With massive demonstrations in Caracas and other cities on Aug. 6, hundreds of thousands of Venezuelans showed their support for President Nicolás Maduro after the Aug. 4 attack on him by drones carrying explosives. The prosecutor’s office confirmed that it had established initial international connections with the six people arrested for the attempted assassination.
“We came to support the president after the terrorist act he experienced,” said Francisca Harvey, 53, as she walked up to a stage displaying a huge screen that read, “Maduro stays.” The ruling United Socialist Party of Venezuela (PSUV) called the mobilization, which was promoted through VTV, the state channel.
The march started from the center of Caracas, the Venezuelan capital, and arrived at the Miraflores presidential palace. Hundreds of thousands of people participated. Maduro was scheduled to welcome the marchers, but his appearance was cancelled.
From the stage, Diosdado Cabello, the president of the National Constituent Assembly, greeted the public: “The people are once again on the streets to reclaim their peace, to recover the tranquility of the country … to condemn violence in all its manifestations.”
Cabello, who is also vice president of the PSUV, warned that an assassination would unleash a wave of violence in the country: “Do not think, gentlemen of the bourgeoisie, of the opposition parties, that you would govern for a moment. Venezuela would burst into flames.”

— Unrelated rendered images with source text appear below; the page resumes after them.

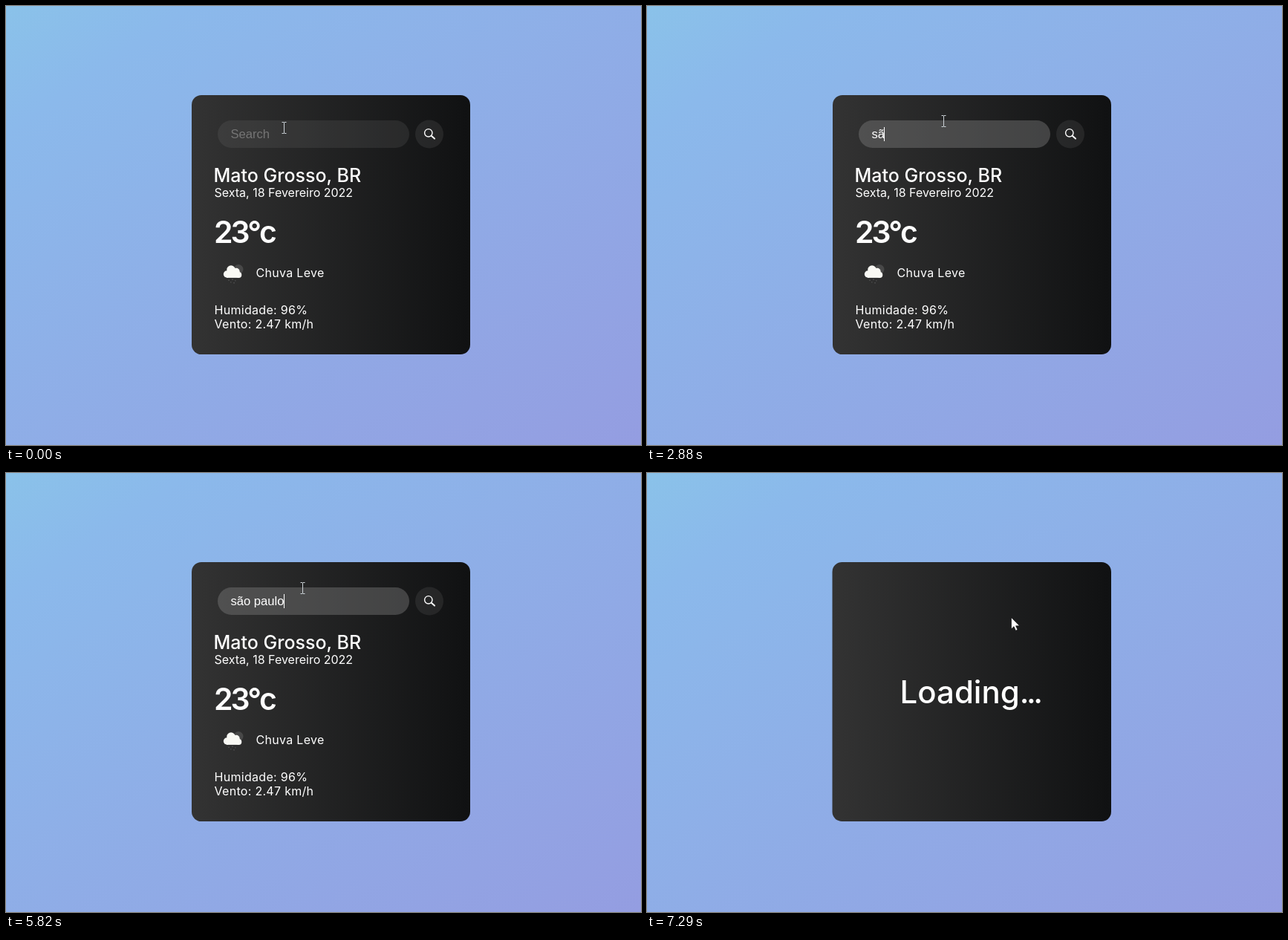
These frames come from a looping animation (855 by 591 pixels, 8 s). An HTML page:

```html
<!DOCTYPE html>
<html lang="pt-BR">
<head>
<meta charset="utf-8">
<title>Weather card</title>
<style>
html, body { margin: 0; width: 100%; height: 100%; overflow: hidden; }
body { background: linear-gradient(to bottom right, #8ac2e9, #8bb9eb 14.5%, #949de1); }
svg { display: block; width: 855px; height: 591px; }
text { font: 16px Inter, sans-serif; fill: #fff; white-space: pre; }
.field { font: 16.6px "Liberation Sans", Arial, sans-serif; }
.city { font-size: 25px; font-weight: 500; }
.temp { font-size: 41px; font-weight: 600; letter-spacing: -3px; }
.loading { font-size: 42px; font-weight: 500; }
.dots { letter-spacing: -3.5px; }
.wide { letter-spacing: .3px; }
</style>
</head>
<body>
<svg viewBox="0 0 855 591">
  <defs>
    <linearGradient id="dark">
      <stop stop-color="#333"/>
      <stop offset="1" stop-color="#101112"/>
    </linearGradient>
  </defs>
  <rect id="card" x="250" y="120" width="375" height="349" rx="13" fill="url(#dark)"/>

  <g id="weather">
    <rect id="pill" x="285" y="154" width="258" height="37" rx="18.5" fill="#7c7c7c"/>
    <text id="hint" class="field" x="302.4" y="178" style="fill:#757575">Search</text>
    <text id="typed" class="field" x="302.4" y="178"></text>
    <path id="squiggle" d="M333.5 180.5l2-1.5 2 1.5 2-1.5 2 1.5 2-1.5 2 1.5 2-1.5 2 1.5 2-1.5 2 1.5 2-1.5 2 1.5 2-1.5 2 1.5 2-1.5 2 1.5 2-1.5 2 1.5 2-1.5 2 1.5" fill="none" stroke="#e01818" stroke-width="1.1"/>
    <rect id="caret" y="163" width="1" height="19" fill="#fff"/>

    <circle cx="570" cy="172.5" r="19" fill="#7c7c7c" fill-opacity=".168"/>
    <g fill="none" stroke="#fff">
      <circle cx="568.8" cy="170.8" r="5.2" stroke-width="1.4"/>
      <path d="M573 175l4 3.600" stroke-width="2" stroke-linecap="round"/>
    </g>

    <text class="city" x="279.5" y="237">Mato Grosso, BR</text>
    <text x="280.5" y="257">Sexta, 18 Fevereiro 2022</text>
    <text class="temp" x="280" y="319">23°c</text>

    <g fill="#484848">
      <circle cx="313" cy="354.5" r="6.5"/>
      <path d="M299 368.5h2v1.5h-2zM304 367.5h2v1.5h-2zM308 369h1.5v1.5h-1.5zM302 371h1.5v1.5h-1.5zM306 372h2v1.5h-2z"/>
    </g>
    <g fill="#f9f9f4">
      <circle cx="303" cy="355" r="5.8"/>
      <circle cx="310" cy="357.500" r="4.7"/>
      <circle cx="297.500" cy="361" r="4.700"/>
      <circle cx="313.300" cy="362" r="4"/>
      <rect x="297" y="358" width="17" height="7.900"/>
    </g>
    <g class="wide">
      <text x="336.5" y="365">Chuva Leve</text>
      <text x="280.5" y="415">Humidade: 96%</text>
      <text x="280.5" y="434">Vento: 2.47 km/h</text>
    </g>
  </g>

  <text id="loading" class="loading" x="340.5" y="310">Loading<tspan class="dots">...</tspan></text>

  <path id="beam" d="M-3 -7.5h2.500l.5 .5 .5 -.5h2.500M0 -7v14M-3 7.500h2.500l.5 -.5 .5 .5h2.500" fill="none" stroke="#ccd3d8"/>
  <path id="arrow" d="M.5 .5v15.500l3.500-3.300 2.500 5.500 2.500-1.100-2.400-5.300h5z" fill="#fff" stroke="#000" stroke-width=".6"/>
</svg>
<script>
const LOOP = 8000, LOADING_AT = 7290;
const el = id => document.getElementById(id);

// [time, field text, caret visible]
const edits = [
  [0, '', 0], [204, '', 1], [740, '', 0], [1290, '', 1], [1820, '', 0], [2350, '', 1],
  [2550, 's', 1], [2880, 'sã', 1], [3080, 'são', 1], [3280, 'são ', 1],
  [3740, 'são o', 1], [4270, 'são ', 0], [4750, 'são p', 1], [4950, 'são pa', 1],
  [5220, 'são pau', 1], [5620, 'são paul', 1], [5820, 'são paulo', 1],
  [6350, 'são paulo', 0], [6880, 'são paulo', 1]
];

const show = (id, on) => el(id).style.display = on ? '' : 'none';
const clamp = v => Math.min(1, Math.max(0, v));
const bezier = (a, b, c, u) => a * (1 - u) ** 2 + 2 * b * u * (1 - u) + c * u * u;

// Progress in n jumps, the first at start and the last at end
const stepped = (t, start, end, n) =>
  clamp(Math.floor((t - start) / (end - start) * (n - 1) + 1.001) / n);

function pointer(t) {
  if (t < 6550) {
    const u = stepped(t, 70, 540, 8);
    return [bezier(374, 380, 399, u), bezier(164, 194, 155, u)];
  }
  const u = stepped(t, 6550, 6890, 6), s = u * u * (3 - 2 * u);
  return [399 + 91 * s, 155 + 39 * s];
}

function draw(t) {
  const busy = t >= LOADING_AT;
  const [, text, caretOn] = edits.findLast(e => e[0] <= t);
  show('weather', !busy);
  show('loading', busy);
  el('card').setAttribute('x', busy ? 249.5 : 250);
  el('card').setAttribute('width', busy ? 375.5 : 375);

  if (!busy) {
    const typed = el('typed');
    if (typed.textContent !== text) typed.textContent = text;
    const width = text ? typed.getComputedTextLength() : 0;
    el('caret').setAttribute('x', Math.floor(302.4 + width));
    el('pill').setAttribute('fill-opacity', .168 + .26 * clamp((t - 140) / 340));
    show('caret', caretOn);
    show('hint', !text);
    show('squiggle', t >= 6550);
  }

  const [x, y] = pointer(t).map(Math.round);
  const inField = y < 191;
  show('beam', inField);
  show('arrow', !inField);
  el('beam').setAttribute('transform', `translate(${x + .5} ${y})`);
  el('arrow').setAttribute('transform', `translate(${x} ${y})`);
}

const begin = performance.now();
function tick() {
  draw((performance.now() - begin) % LOOP);
  requestAnimationFrame(tick);
}
tick();
</script>
</body>
</html>
```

Attorney General Tarek William Saab confirmed that two men had been arrested in the act of operating a second drone from a car; it crashed into a building. He did not identify them as he had promised to do on Aug. 5, nor did he refer to the other four people that the government announced it had captured. What he did disclose was that the initial international connections of the six arrestees had been established — and that the government had identified those who armed the explosive devices.
Saab further emphasized that the time had come to end the conspiracies. He said that “the charges under which those responsible could be convicted would be treason, attempted murder based on the level it was prevented, attempted murder and grievous bodily harm, throwing of explosive devices at public gatherings, terrorism, criminal association and financing of terrorism.”
Hours after the failed attack, Maduro pointed the finger at Colombian narco-President Juan Manuel Santos, claiming that he was behind the attack. This accusation was rejected outright [by the government in] Bogotá, despite much evidence that — at the very least — incriminates the Colombian armed forces.
The Venezuelan government issued a statement which reasserts its accusations and points again to Colombia. It says, “History has shown that the Colombian oligarchy’s obsession with interfering in Venezuelan affairs knows no bounds.” The text also states that Caracas holds the government in Bogotá responsible for any new aggression or attempt to promote any provocation against Venezuela from its territory or from the border areas.
Venezuela’s state television broadcast an image on Aug. 4 in which Maduro seemed disoriented after one of the drones exploded while he was giving a speech at the celebration of the 81st anniversary of the Bolivarian National Guard. With him were his spouse, Cilia Flores, and senior officials.
After the first explosion, Maduro was evacuated by his escorts. After a second explosion, the broadcast showed dozens of soldiers running to help members of the public. The attack resulted in the wounding of seven officers.
This article appeared in lahaine.org on Aug. 7. Workers World staff translated it.